Distribution of ratings for this:
I don't know when this mini was bottled, but it differs from the current label by saying "Extra Special Aged 12 Years", and is bottled at 43% ABV. The back label indicates it was for the French market. How is it different from the standard bottling today (which is one of my favourite everyday drams)? We shall see...
The colour is a deep caramel (but slightly lighter than the current bottling). On the nose, quite malty in an old-school-Scotch-style way, with nutmeg, cloves and some vanilla. Walnuts. Baked apples with cinnamon, with more dark fruits suggesting a greater use of sherry casks that we are seeing today. Somewhat floral yet also oaky - and, of course, with juicy peat smoke wafting throughout. More malt - and more peat - with water. Extremely complex and robust, and deeper, maltier and more sherried than the current bottling.
On the palate, soft barley mingles with what seems to be a very spicy and much more pronounced peatiness than I would have guessed. More baking spices, rich caramel and vanilla. Mouthfeel is silky smooth. Water improves things by taming the spice and bringing out the malt and sherry influence. This is very high-quality Scotch. The palate is more similar to the current bottling than the nose was, but still maltier.

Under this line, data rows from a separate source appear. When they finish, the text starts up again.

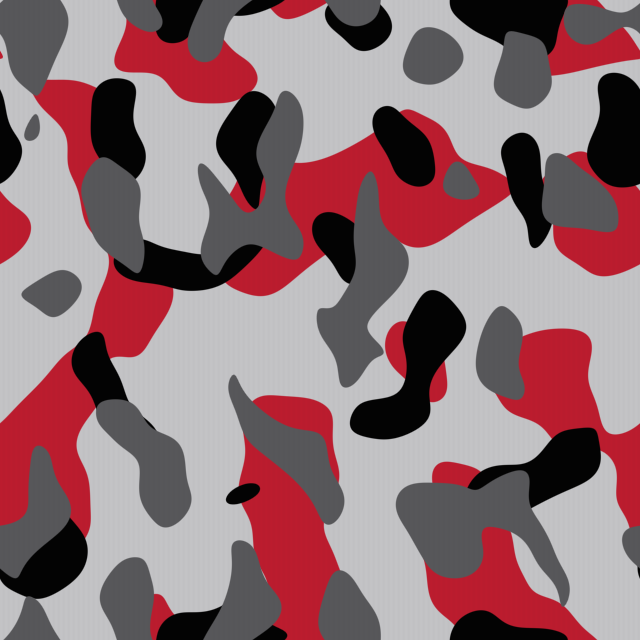
A Shadertoy shader for this pattern:

```glsl
const float TAU = 6.2831853;

float hash(vec3 v) {
    v = fract(v * vec3(0.1031, 0.1137, 0.0973) + 0.37);
    v += dot(v, v.yzx + 33.33);
    return fract((v.x + v.y) * v.z);
}

// Bends the outlines; whole frequencies keep it periodic.
vec2 warp(vec2 p, float seed) {
    vec2 a = TAU * (p.yx * vec2(5.0, 4.0) + p * vec2(2.0, -3.0)) + seed;
    vec2 b = TAU * (p.yx * vec2(9.0, 8.0) - p * vec2(5.0, 6.0)) + seed * 2.3;
    return p + 0.010 * sin(a) + 0.004 * sin(b);
}

// Random field of wrapping plane waves with mean 0 and variance 1.
// "band" is the dominant frequency across and along the leaning grain.
float field(vec2 uv, vec2 band, float seed) {
    vec2 p = warp(uv, seed);
    float sum = 0.0;
    float energy = 0.0;
    for (int x = 0; x <= 9; x++) {
        for (int y = -6; y <= 6; y++) {
            if (x == 0 && y <= 0) continue;
            vec2 k = vec2(x, y);
            vec2 q = vec2(k.x + 0.22 * k.y, k.y - 0.22 * k.x) / band;
            float offBand = length(q) - 1.0;
            float amp = exp(-4.5 * offBand * offBand);
            if (amp < 0.04) continue;
            sum += amp * cos(TAU * (dot(k, p) + hash(vec3(k, seed))));
            energy += 0.5 * amp * amp;
        }
    }
    return sum * inversesqrt(energy);
}

// Smooth-edged coverage of the area where the field exceeds a level.
float patches(float f, float level) {
    float soft = 0.8 * length(vec2(dFdx(f), dFdy(f))) + 1e-5;
    return smoothstep(-soft, soft, f - level);
}

void mainImage(out vec4 fragColor, in vec2 fragCoord) {
    vec2 uv = fragCoord / iResolution.xy;

    float redField = field(uv, vec2(3.8, 3.0), 3.0);
    float blackField = field(uv, vec2(4.7, 4.0), 11.0);
    float greyField = field(uv, vec2(6.4, 3.7), 23.0);

    // Layers from bottom to top
    vec3 color = vec3(0.76, 0.76, 0.77);
    color = mix(color, vec3(0.73, 0.11, 0.18), patches(redField, 0.33));
    color = mix(color, vec3(0.01), patches(blackField, 0.96));
    color = mix(color, vec3(0.34, 0.34, 0.35), patches(greyField, 0.77));

    // Faint vertical weave
    color *= 1.0 + 0.008 * sin(TAU * 128.0 * uv.x);

    fragColor = vec4(color, 1.0);
}
```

The finish is, again, quite spicy with more cinnamon and cloves, rich oak and vanilla. As with a few of these old minis, this has that rich old-school feel that I love so much. But don't think for a minute that this older bottling puts the current JW Black to shame. Today's Black is, to my mind, one of the best (and best value-to-quality ratio) whiskies you can get. This mini - probably from the 1980s but really I have no idea - is richer, and the kind of differences here are consistent with the differences I found between the two J&B Rares - the earlier bottlings taste older, maltier and more robust. Now if only we had a third JW Black to compare it to...that is even older...hmmmm...stay tuned...